It’s no secret that the declining health of our nation is a major public issue. It has been suggested that the current generation of young people will be the first to be less healthy than their parents, primarily because of a lifestyle leading to obesity. They deserve better, but real change will require effort from all of us.
The negative impact of our poor health habits is spreading, affecting not just each of us, but also our economy. What do we do? How do we prevent future generations from suffering the consequences of unhealthy living?
The answer must be for communities to begin to take responsibility for themselves, rather than waiting for a government initiative or the latest scientific breakthrough. This might seem obvious, but are we doing it? If community members were to combine their talents and resources to implement local, grass-roots initiatives, the health of the Centre Region would start to change for the better.
People Centre’d on Diabetes has embraced this premise since 2008. It’s composed of medical professionals, community members and those suffering with diabetes. This unique combination of members allows PCOD to effectively live up to its mission by educating the community about diabetes and providing solutions for healthy living.
A great example is PCOD’s support of the Nutrition Habit Challenge (www.nutritionhabitchallenge.com), which was held during February. The NHC is a grass-roots, community health initiative aimed at helping residents of the Centre Region practice healthy nutrition habits. In 2014 (its first year), 720 people participated by making a small dietary change and practicing this change for 28 days. This year, more than 2,200 people participated. If the NHC helps even half of those people make meaningful, long-lasting change, we are making a significant difference.
The NHC has done more than just empower people to practice healthy nutrition habits; it’s given our community a chance to join together and promote healthy living practices. Medical professionals, business leaders, teachers, and community members from all walks of life have joined together to promote the NHC simply because they believe in its mission. They realize that they have personal responsibility for the world we live in, and that they genuinely can make a difference here at home.

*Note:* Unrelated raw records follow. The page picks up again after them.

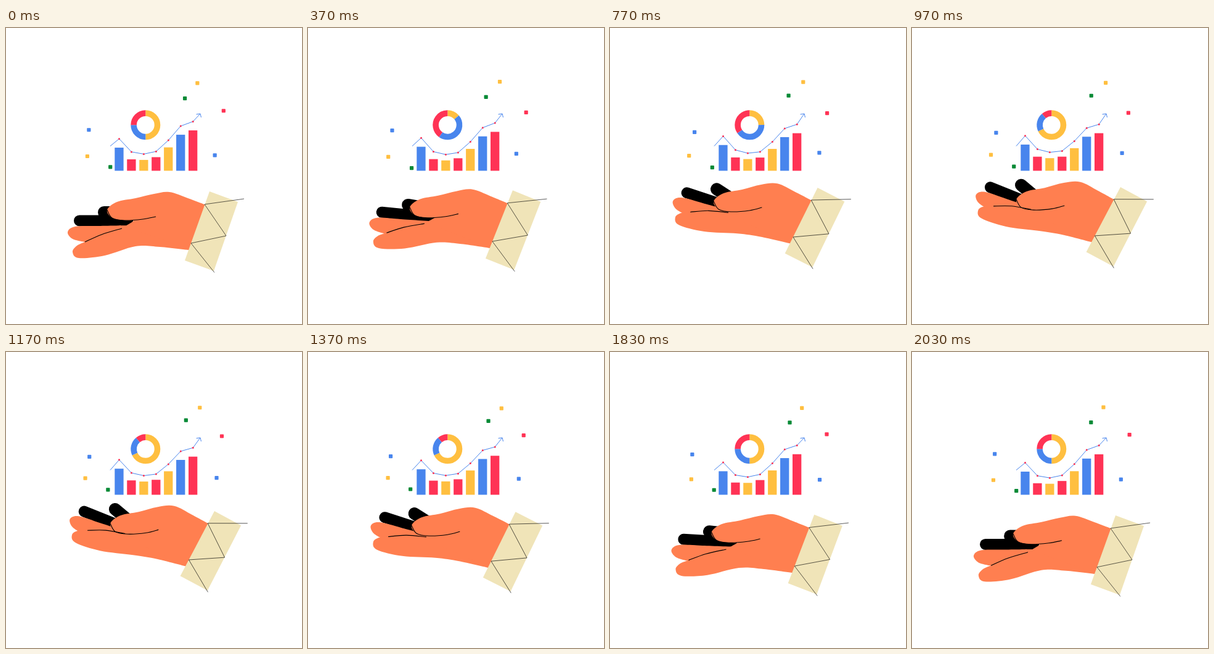
An HTML page with a canvas for the animation above (2070 ms loop, 480 by 480 pixels).

```html
<!DOCTYPE html>
<html>
<head>
<meta charset="utf-8">
<style>
  html, body { margin: 0; width: 100%; height: 100%; overflow: hidden; background: #fff; }
  canvas { display: block; width: 480px; height: 480px; }
</style>
</head>
<body>
<canvas id="stage" width="480" height="480"></canvas>
<script>
const ctx = document.getElementById('stage').getContext('2d');
const LOOP = 2070;
const BLUE = '#4885ed', RED = '#ff3355', YELLOW = '#ffbf40', GREEN = '#088a36';
const SKIN = '#ff7f50', CUFF = '#f0e4b8', BLACK = '#000';

const rad = deg => deg * Math.PI / 180;
const wave = (theta, phase) => Math.cos(theta - rad(phase));
const mix = (a, b, k) => a + (b - a) * k;
const clamp = v => Math.max(0, Math.min(1, v));

function polyline(pts) {
  ctx.beginPath();
  pts.forEach(q => ctx.lineTo(...q));
}

// Smooth curve through the points; listed corners stay sharp.
function spline(pts, closed, corners = []) {
  const n = pts.length;
  const at = i => closed ? pts[(i + n) % n] : pts[Math.max(0, Math.min(n - 1, i))];
  const handle = (i, dir) => {
    const q = at(i), k = corners.includes((i + n) % n) ? 0 : dir / 6;
    return [0, 1].map(j => q[j] + (at(i + 1)[j] - at(i - 1)[j]) * k);
  };
  ctx.beginPath();
  ctx.moveTo(...pts[0]);
  for (let i = 0; i < (closed ? n : n - 1); i++) {
    ctx.bezierCurveTo(...handle(i, 1), ...handle(i + 1, -1), ...at(i + 1));
  }
}

function fill(color) {
  ctx.fillStyle = color;
  ctx.fill();
}

function stroke(color, width, cap = 'butt') {
  ctx.strokeStyle = color;
  ctx.lineWidth = width;
  ctx.lineCap = cap;
  ctx.stroke();
}

// Turns points about a joint, easing in over the stretch around it.
const bend = (jx, jy, angle) => pts => pts.map(([x, y]) => {
  const a = angle * clamp((jx + 10 - x) / 50), c = Math.cos(a), s = Math.sin(a);
  return [jx + c * (x - jx) - s * (y - jy), jy + s * (x - jx) + c * (y - jy)];
});

// The arm swings about one pivot; fingers add their own turn.
function drawHand(theta) {
  const lift = (1 - wave(theta, 5)) / 2, swing = 0.145 * lift;
  const bendThumb = bend(262, 290, -swing);
  const bendUpper = bend(205, 320, 0.2 * lift);
  const bendLower = bend(210, 345, 0.28 * lift);

  ctx.save();
  ctx.translate(383, 318);
  ctx.rotate(swing);
  ctx.translate(-383, -318);

  polyline(bend(195, 315, 0.52 * lift)([[159, 299], [190, 299]]));
  stroke(BLACK, 20, 'round');
  polyline(bend(200, 313, 0.22 * lift)([[119, 312.5], [170, 312.5], [197, 312.5]]));
  stroke(BLACK, 18, 'round');

  spline(bendUpper([[205, 320], [150, 321], [112, 322], [100, 331], [108, 342],
    [128, 347], [210, 330]]), true, [0, 5, 6]);
  fill(SKIN);
  spline(bendLower([[304, 361], [250, 355], [210, 354], [160, 369], [118, 373], [108, 363],
    [115, 353], [128, 347], [188, 325], [215, 308], [327, 288]]), true, [0, 7, 8, 9, 10]);
  fill(SKIN);

  const thumb = bendThumb([[327, 288], [295, 276], [265, 266], [240, 269], [210, 276],
    [180, 282], [164, 295], [172, 308], [192, 312], [206, 312], [215, 330], [304, 361]]);
  spline(thumb, true, [0, 9, 10, 11]);
  fill(SKIN);
  spline([...thumb.slice(6, 9), ...bendThumb([[222, 310], [243, 306]])]);
  stroke(BLACK, 1.1);
  spline(bendLower([[128, 347], [155, 335], [188, 325]]));
  stroke(BLACK, 1.1);

  polyline([[330, 265], [376, 282], [337, 394], [290, 377]]);
  fill(CUFF);
  polyline([[386, 277], [322, 286], [357, 337], [300, 349], [338, 396.5]]);
  stroke('rgba(0,0,0,0.7)', 0.9);
  ctx.restore();
}

// Ends of the yellow and blue parts, clockwise from the top, in three steps.
function drawRing(t) {
  const states = [[180, 270], [50, 215], [245, 320]];
  const third = LOOP / 3, k = Math.floor(t / third);
  const s = clamp((t - k * third) / 280), ease = s * s * (3 - 2 * s);
  const [a, b] = states[k].map((v, i) => mix(v, states[(k + 1) % 3][i], ease));
  [[0, a, YELLOW], [a, b, BLUE], [b, 360, RED]].forEach(([from, to, color]) => {
    ctx.beginPath();
    ctx.arc(226.3, 157.3, 19.2, rad(from - 90), rad(to - 90));
    stroke(color, 9.6);
  });
}

function drawChart(theta) {
  const levels = [191.5, 210.7, 212.3, 208.8, 194, 174.5, 168.2];
  const colors = [BLUE, RED, YELLOW, RED, YELLOW, BLUE, RED];
  const nodes = levels.map((level, i) => {
    const x = 176.3 + 19.95 * i, y = level + 2.5 * wave(theta, 25 * i);
    ctx.fillStyle = colors[i];
    ctx.fillRect(x, y, 14.3, 231.5 - y);
    return [x + 7.2, y - 11.8 - 2.8 * Math.cos(rad(60 * (i - 5.6)))];
  });
  polyline([[169, 191.5], ...nodes, [315, 139]]);
  stroke(BLUE, 1);
  polyline([[308.5, 140], [315, 139], [316.5, 145]]);
  stroke(BLUE, 1);
  for (const [x, y] of nodes) {
    ctx.beginPath();
    ctx.arc(x, y, 1.5, 0, 7);
    fill(RED);
  }
}

// Each speck circles its centre, starting from its own phase.
function drawSpecks(theta) {
  const specks = [
    [YELLOW, 312.3, 89.3, 195], [GREEN, 290.6, 112, 255], [RED, 351.7, 135.8, 55],
    [BLUE, 135.2, 167.6, 115], [YELLOW, 130, 206.6, 340], [GREEN, 167.2, 224.8, 0],
    [BLUE, 339.8, 204.8, 235]
  ];
  for (const [color, x, y, phase] of specks) {
    ctx.beginPath();
    ctx.roundRect(x + 2 * wave(theta, phase) - 3.1, y + 2.4 * wave(theta, phase + 75) - 3.1, 6.2, 6.2, 1);
    fill(color);
  }
}

function draw(now) {
  const t = now % LOOP, theta = t / LOOP * 2 * Math.PI;
  ctx.fillStyle = '#fff';
  ctx.fillRect(0, 0, 480, 480);
  drawHand(theta);
  drawRing(t);
  drawChart(theta);
  drawSpecks(theta);
}

const start = performance.now();
function tick() {
  draw(performance.now() - start);
  requestAnimationFrame(tick);
}
tick();
</script>
</body>
</html>
```
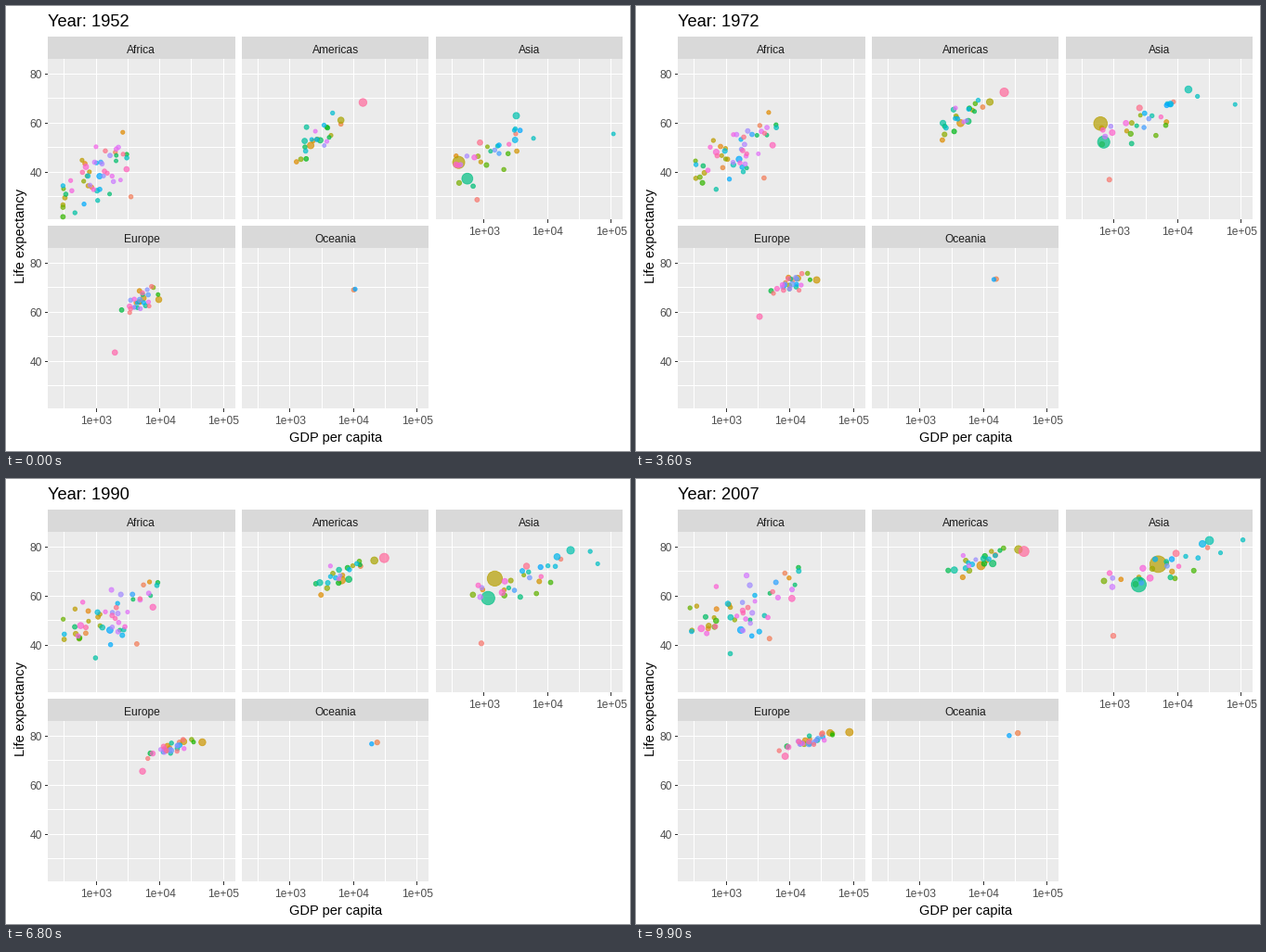
Write a matplotlib script that moves like this. It is 672 px wide and 480 px high and loops after 10000 ms.

```python
import numpy as np
import matplotlib.pyplot as plt
from matplotlib.animation import FuncAnimation
from matplotlib.patches import Rectangle

W, H, DPI = 672, 480, 96
FRAMES, KEYS = 100, 12
PX = 72 / DPI
HUES = 142
plt.rcParams["font.family"] = "Liberation Sans"

# column, row, ease, dots in the cloud, gdp spread, first and last centre
PANELS = {
    "Africa": (0, 0, 0.5, 51, 0.33, (2.98, 39), (3.23, 54.5)),
    "Americas": (1, 0, 0.85, 23, 0.23, (3.45, 53.5), (3.93, 74)),
    "Asia": (2, 0, 0.6, 28, 0.40, (3.17, 48), (3.75, 71.5)),
    "Europe": (0, 1, 0.65, 29, 0.21, (3.72, 65.5), (4.35, 78.5)),
    "Oceania": (1, 1, 1.0, 0, 0, (4, 69), (4.5, 81)),
}

# Dots that stand apart: hue rank, population in millions,
# first and last (gdp, life), and how late gdp grows
STANDOUTS = [
    ("Africa", 4, 7, (3521, 30), (4797, 42.7), 1),
    ("Americas", 15, 115, (2109, 50.9), (9066, 72.4), 0.7),
    ("Americas", 135, 222, (13990, 68.4), (42952, 78.2), 1),
    ("Asia", 1, 14, (779, 28.8), (975, 43.8), 1),
    ("Asia", 25, 880, (400, 44), (4959, 73), 1.75),
    ("Asia", 59, 650, (547, 37.4), (2452, 64.7), 1.85),
    ("Asia", 67, 110, (3217, 63), (31656, 82.6), 0.4),
    ("Asia", 72, 1, (108382, 55.6), (47307, 77.6), 1),
    ("Europe", 132, 43, (1969, 43.6), (8458, 71.8), 1),
    ("Oceania", 6, 14, (10040, 69.1), (34435, 81.2), 1),
    ("Oceania", 92, 3, (10557, 69.4), (25185, 80.2), 1),
]


def panel_left(col):
    return 45.2 + 208.83 * col


def panel_top(row):
    return 57.4 + 204 * row


def x_px(log_gdp, col):
    return panel_left(col) + 51.9 + 68.5 * (log_gdp - 3)


def y_px(life, row):
    return panel_top(row) + 121.9 - 2.65 * (life - 40)


def lerp(a, b, t):
    return a + (b - a) * t


def hcl(hue, chroma=100, lum=65):
    """Polar CIE-Luv colours as clipped sRGB."""
    a = np.radians(hue)
    y = ((lum + 16) / 116) ** 3
    u = chroma * np.cos(a) / (13 * lum) + 0.1978
    v = chroma * np.sin(a) / (13 * lum) + 0.4683
    x = 2.25 * y * u / v
    z = 3 * y / v - x / 3 - 5 * y
    to_rgb = np.array([[3.2405, -1.5371, -0.4985],
                       [-0.9693, 1.8760, 0.0416],
                       [0.0556, -0.2040, 1.0572]])
    lin = np.clip(to_rgb @ np.array([x, np.full_like(x, y), z]), 0, 1)
    rgb = np.where(lin <= 0.0031308, 12.92 * lin,
                   1.055 * lin ** (1 / 2.4) - 0.055)
    return np.clip(rgb, 0, 1).T


def radius(pop):
    return 1.85 + 7.1 * np.sqrt(np.clip(pop / 1318, 0, 1))


def cloud_path(first, last, ease, spread, u, rng):
    """A point drifting with its panel's centre, keeping most of its offset."""
    a, b, c, d = np.clip(rng.normal(size=4), -1.9, 1.9)
    t, hump = u ** ease, 4 * u * (1 - u)
    mean = lerp(first[1], last[1], t)
    dx = spread * (0.8 + 0.4 * u) * lerp(a, 0.8 * a + 0.6 * b, u)
    dy = (0.13 + 0.11 * u) * (84 - mean) * lerp(c, 0.6 * c + 0.8 * d, u)
    x = lerp(first[0], last[0], t) + dx + rng.normal(0, 0.02, KEYS) * hump
    y = mean + lerp(14, 9, t) * dx + dy + rng.normal(0, 0.4, KEYS) * hump
    ceiling = 74 + 9 * u
    return x, ceiling - 1.5 * np.log1p(np.exp((ceiling - y) / 1.5))


def build_dots():
    rng = np.random.default_rng(52)
    u = np.linspace(0, 1, KEYS)
    dots = []

    def add(rank, pop, x, y, panel):
        col, row = PANELS[panel][:2]
        r = radius(pop * np.exp(0.85 * (u - 0.5)))
        dots.append((rank, np.array([x_px(x, col), y_px(y, row), r])))

    for panel, rank, pop, (g0, l0), (g1, l1), late in STANDOUTS:
        x = lerp(np.log10(g0), np.log10(g1), u ** late)
        add(rank, pop, x, lerp(l0, l1, u ** PANELS[panel][2]), panel)

    used = [s[1] for s in STANDOUTS]
    free = iter(rng.permutation(np.setdiff1d(np.arange(1, HUES + 1), used)))
    for panel, (_, _, ease, count, spread, first, last) in PANELS.items():
        for _ in range(count):
            pop = min(6 * np.exp(rng.normal(0, 1.1)), 90)
            add(next(free), pop,
                *cloud_path(first, last, ease, spread, u, rng), panel)

    dots.sort(key=lambda dot: dot[0])
    return np.array([d[0] for d in dots]), np.array([d[1] for d in dots])


fig = plt.figure(figsize=(W / DPI, H / DPI), dpi=DPI, facecolor="white")
ax = fig.add_axes([0, 0, 1, 1])
ax.set(xlim=(0, W), ylim=(H, 0))
ax.axis("off")


def label(x, y, text, size=12, color="#4D4D4D", ha="center", **kw):
    return ax.text(x, y, text, fontsize=size * PX, color=color, ha=ha,
                   va="baseline", **kw)


def box(x0, y0, x1, y1, color):
    x0, y0, x1, y1 = np.round([x0, y0, x1, y1])
    ax.add_patch(Rectangle((x0, y0), x1 - x0, y1 - y0, fc=color, ec="none",
                           snap=False))


def h_line(x0, x1, y, color="white"):
    box(x0, np.floor(y), x1, np.floor(y) + 1, color)


def v_line(x, y0, y1, color="white"):
    box(np.floor(x), y0, np.floor(x) + 1, y1, color)


def draw_panel(name, col, row):
    left, top = panel_left(col), panel_top(row)
    right, bottom = left + 201.4, top + 172.6
    box(left, top - 24.4, right, top, "#D9D9D9")
    box(left, top, right, bottom, "#EBEBEB")
    label((left + right) / 2, top - 6, name, color="#1A1A1A")
    for e in np.arange(2.5, 5.1, 0.5):
        v_line(x_px(e, col), top, bottom)
    for life in range(30, 81, 10):
        h_line(left, right, y_px(life, row))
    if row == 1 or col == 2:
        for e in (3, 4, 5):
            x = x_px(e, col)
            v_line(x, bottom, bottom + 3.7, "#333333")
            label(x, bottom + 16.8, f"1e+0{e}")
    if col == 0:
        for life in (40, 60, 80):
            y = y_px(life, row)
            h_line(left - 3.7, left, y, "#333333")
            label(left - 6.4, y + 4.6, str(life), ha="right")


for name, (col, row, *_) in PANELS.items():
    draw_panel(name, col, row)

label(355, 470, "GDP per capita", 14.67, "black")
label(20.5, 247.5, "Life expectancy", 14.67, "black", rotation=90,
      rotation_mode="anchor")
title = label(45, 22, "", 18.2, "black", ha="left")

ranks, paths = build_dots()
cloud = ax.scatter(paths[:, 0, 0], paths[:, 1, 0],
                   c=hcl(15 + 360 * (ranks - 1) / HUES),
                   alpha=0.7, linewidths=0.9 * PX, zorder=3)


def update(i):
    # Straight moves between five-year keys
    pos = i * (KEYS - 1) / (FRAMES - 1)
    k = min(int(pos), KEYS - 2)
    x, y, r = lerp(paths[:, :, k], paths[:, :, k + 1], pos - k).T
    cloud.set_offsets(np.column_stack([x, y]))
    cloud.set_sizes((2 * r * PX) ** 2)
    title.set_text(f"Year: {round(1952 + 5 * pos)}")
    return cloud, title


anim = FuncAnimation(fig, update, frames=FRAMES, interval=100, repeat=True,
                     repeat_delay=0)
plt.show()
```
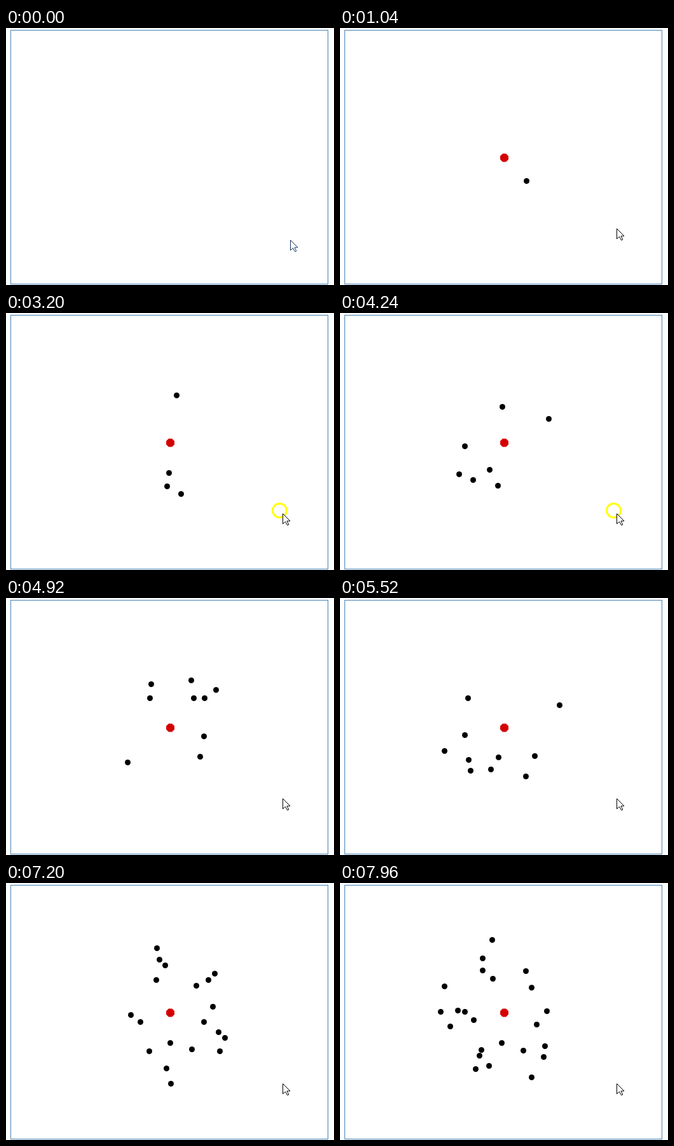
Recreate the animation shown at these times as an HTML page with a canvas. Size 516 px wide and 404 px high, loop 8 s.

```html
<!DOCTYPE html>
<html lang="en">
<head>
<meta charset="utf-8">
<title>Orbiting dots</title>
<style>
  html, body { margin: 0; width: 100%; height: 100%; overflow: hidden; background: #fff; }
  canvas { display: block; }
</style>
</head>
<body>
<canvas id="stage" width="516" height="404"></canvas>
<script>
const ctx = document.getElementById('stage').getContext('2d');
const LOOP = 8000;
const SUN = { x: 258, y: 204 };
const RAD = Math.PI / 180;

// Bursts of clicks; every click releases a dot (times in ms).
const bursts = [
  { start: 690, count: 2, gap: 665 },
  { start: 1912, count: 1, gap: 0 },
  { start: 2964, count: 3, gap: 255 },
  { start: 4070, count: 3, gap: 206 },
  { start: 5306, count: 2, gap: 294 },
  { start: 5800, count: 12, gap: 193 }
];
const births = bursts.flatMap(({ start, count, gap }) =>
  Array.from({ length: count }, (_, i) => start + i * gap));

// Widening orbit: squared mean radius grows with the angle travelled (degrees),
// speed falls with the root of the radius, and an epicycle makes it wobble.
const START_ANGLE = -180;
const EPICYCLE = 208;
const WOBBLE = 3.2;
const meanSquare = angle => 2960 + 5.15 * angle;
const wobblePhase = angle => (angle - 28) * 360 / EPICYCLE * RAD;

function orbit(age) {
  const square = (meanSquare(START_ANGLE) ** 1.25 + 16.74 * age) ** .8;
  const meanAngle = (square - meanSquare(0)) / 5.15;
  const angle = meanAngle - 212 / Math.sqrt(square) * Math.sin(wobblePhase(meanAngle));
  const radius = Math.sqrt(meanSquare(angle)) + WOBBLE * Math.cos(wobblePhase(angle));
  return {
    x: Math.round(SUN.x + radius * Math.cos(angle * RAD)),
    y: Math.round(SUN.y - radius * Math.sin(angle * RAD))
  };
}

function disc(x, y, r, color) {
  ctx.beginPath();
  ctx.arc(x + .5, y + .5, r, 0, 2 * Math.PI);
  ctx.fillStyle = color;
  ctx.fill();
}

function polygon(points, x, y) {
  ctx.beginPath();
  for (const [px, py] of points) ctx.lineTo(x + px, y + py);
  ctx.closePath();
}

function drawSun() {
  const corners = Array.from({ length: 8 }, (_, i) => {
    const a = (i * 45 + 22.5) * RAD;
    return [7 * Math.cos(a), 7 * Math.sin(a)];
  });
  polygon(corners, SUN.x + .5, SUN.y);
  ctx.fillStyle = '#d40000';
  ctx.fill();
}

function drawRing() {
  ctx.beginPath();
  ctx.arc(430.5, 310.5, 11, 0, 2 * Math.PI);
  ctx.lineWidth = 3;
  ctx.strokeStyle = '#ff0';
  ctx.stroke();
}

const arrow = [[0, 0], [0, 16], [4, 12.5], [7, 18], [9, 17.5], [9, 16.5], [6.5, 11.5], [11.5, 11.5]];

function drawCursor(t) {
  const step = Math.max(0, Math.min(3, Math.floor((t - 280) / 40)));
  polygon(arrow, 447.5 - 4 * step, 333.5 - 6 * step);
  ctx.fillStyle = '#fff';
  ctx.fill();
  ctx.lineWidth = 1;
  ctx.strokeStyle = step ? '#000' : '#17375e';
  ctx.stroke();
}

function draw(t) {
  ctx.fillStyle = '#fff';
  ctx.fillRect(0, 0, 516, 404);
  ctx.lineWidth = 1;
  ctx.strokeStyle = '#4682b4';
  ctx.strokeRect(7.5, 3.5, 499, 399);

  if (t >= births[0]) drawSun();
  for (const birth of births) {
    if (t < birth) continue;
    const { x, y } = orbit(t - birth);
    disc(x, y, 4.5, '#000');
  }
  if (births.some(birth => birth > t && birth - t <= 60)) drawRing();
  drawCursor(t);
}

function tick() {
  draw(performance.now() % LOOP);
  requestAnimationFrame(tick);
}
tick();
</script>
</body>
</html>
```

The NHC 2015 is an example that grass-roots initiatives can succeed, but they require effort from the entire community. Consider your contribution to the health of our community — could you be doing more? If the answer is yes, here are a few suggestions:
• Start by making small improvements in your personal health and the health of your family. After all, you and your family are part of the community you are trying to help.
• Get involved with organizations (such as PCOD) committed to grass-roots missions.
• Get creative. The NHC is just one creative initiative. There are many bright minds in our community that can create fun, motivating initiatives.
Regardless of profession, health or social status, all community members have a responsibility to contribute to the good health of the Centre Region. Let’s join together and take it on.